* **Task statement**:
Below are the records. List every line holding the word "fill".

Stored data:
_____

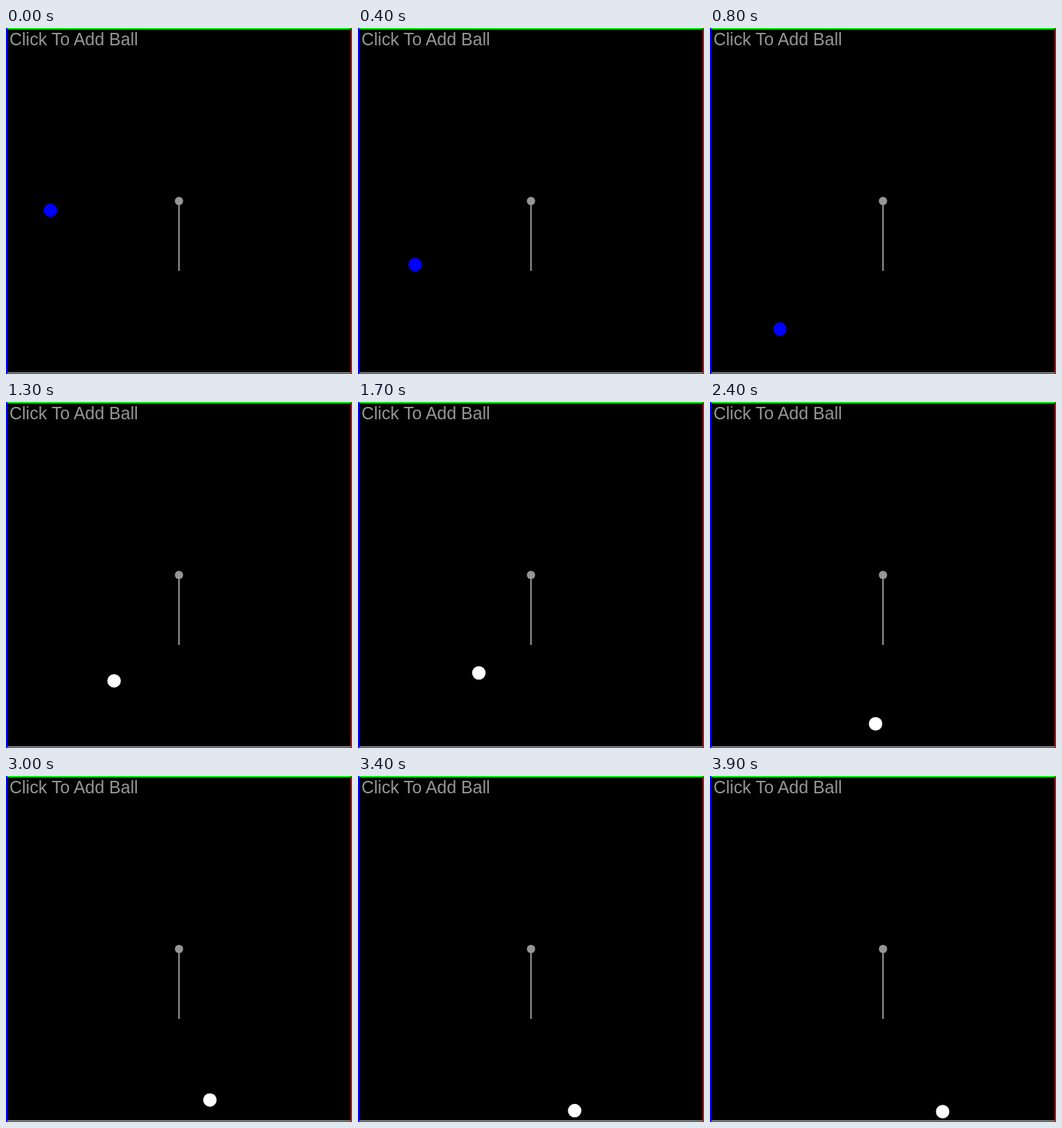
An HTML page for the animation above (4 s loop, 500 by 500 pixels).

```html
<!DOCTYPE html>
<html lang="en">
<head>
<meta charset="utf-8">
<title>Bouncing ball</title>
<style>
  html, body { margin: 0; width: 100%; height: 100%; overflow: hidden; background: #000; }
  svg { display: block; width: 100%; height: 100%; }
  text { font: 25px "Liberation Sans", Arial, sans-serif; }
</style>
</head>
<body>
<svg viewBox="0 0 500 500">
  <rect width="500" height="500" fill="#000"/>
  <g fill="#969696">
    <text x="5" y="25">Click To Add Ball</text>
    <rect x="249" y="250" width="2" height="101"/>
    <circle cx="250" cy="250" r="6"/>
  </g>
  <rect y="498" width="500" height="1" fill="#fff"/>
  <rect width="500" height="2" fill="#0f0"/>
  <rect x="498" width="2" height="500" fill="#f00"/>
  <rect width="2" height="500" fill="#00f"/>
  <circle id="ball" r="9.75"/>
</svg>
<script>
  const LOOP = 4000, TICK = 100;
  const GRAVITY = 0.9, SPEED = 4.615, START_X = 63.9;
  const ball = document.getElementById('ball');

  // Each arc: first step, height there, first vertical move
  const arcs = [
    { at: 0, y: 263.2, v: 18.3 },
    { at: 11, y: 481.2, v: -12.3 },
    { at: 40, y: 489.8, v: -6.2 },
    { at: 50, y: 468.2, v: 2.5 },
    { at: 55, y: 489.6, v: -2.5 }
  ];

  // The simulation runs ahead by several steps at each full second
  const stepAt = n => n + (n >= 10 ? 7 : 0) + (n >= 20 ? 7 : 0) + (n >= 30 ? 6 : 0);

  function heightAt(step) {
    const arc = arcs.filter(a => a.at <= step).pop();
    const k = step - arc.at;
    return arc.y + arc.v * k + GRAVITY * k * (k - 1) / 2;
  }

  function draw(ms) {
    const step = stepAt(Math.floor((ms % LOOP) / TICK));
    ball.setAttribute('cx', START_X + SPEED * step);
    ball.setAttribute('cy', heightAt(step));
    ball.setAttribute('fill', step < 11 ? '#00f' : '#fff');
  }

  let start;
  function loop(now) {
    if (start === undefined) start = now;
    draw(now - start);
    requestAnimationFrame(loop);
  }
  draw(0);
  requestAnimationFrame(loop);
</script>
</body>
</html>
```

_____

* **Exercise response**:
  <rect width="500" height="500" fill="#000"/>
  <g fill="#969696">
  <rect y="498" width="500" height="1" fill="#fff"/>
  <rect width="500" height="2" fill="#0f0"/>
  <rect x="498" width="2" height="500" fill="#f00"/>
  <rect width="2" height="500" fill="#00f"/>
    ball.setAttribute('fill', step < 11 ? '#00f' : '#fff');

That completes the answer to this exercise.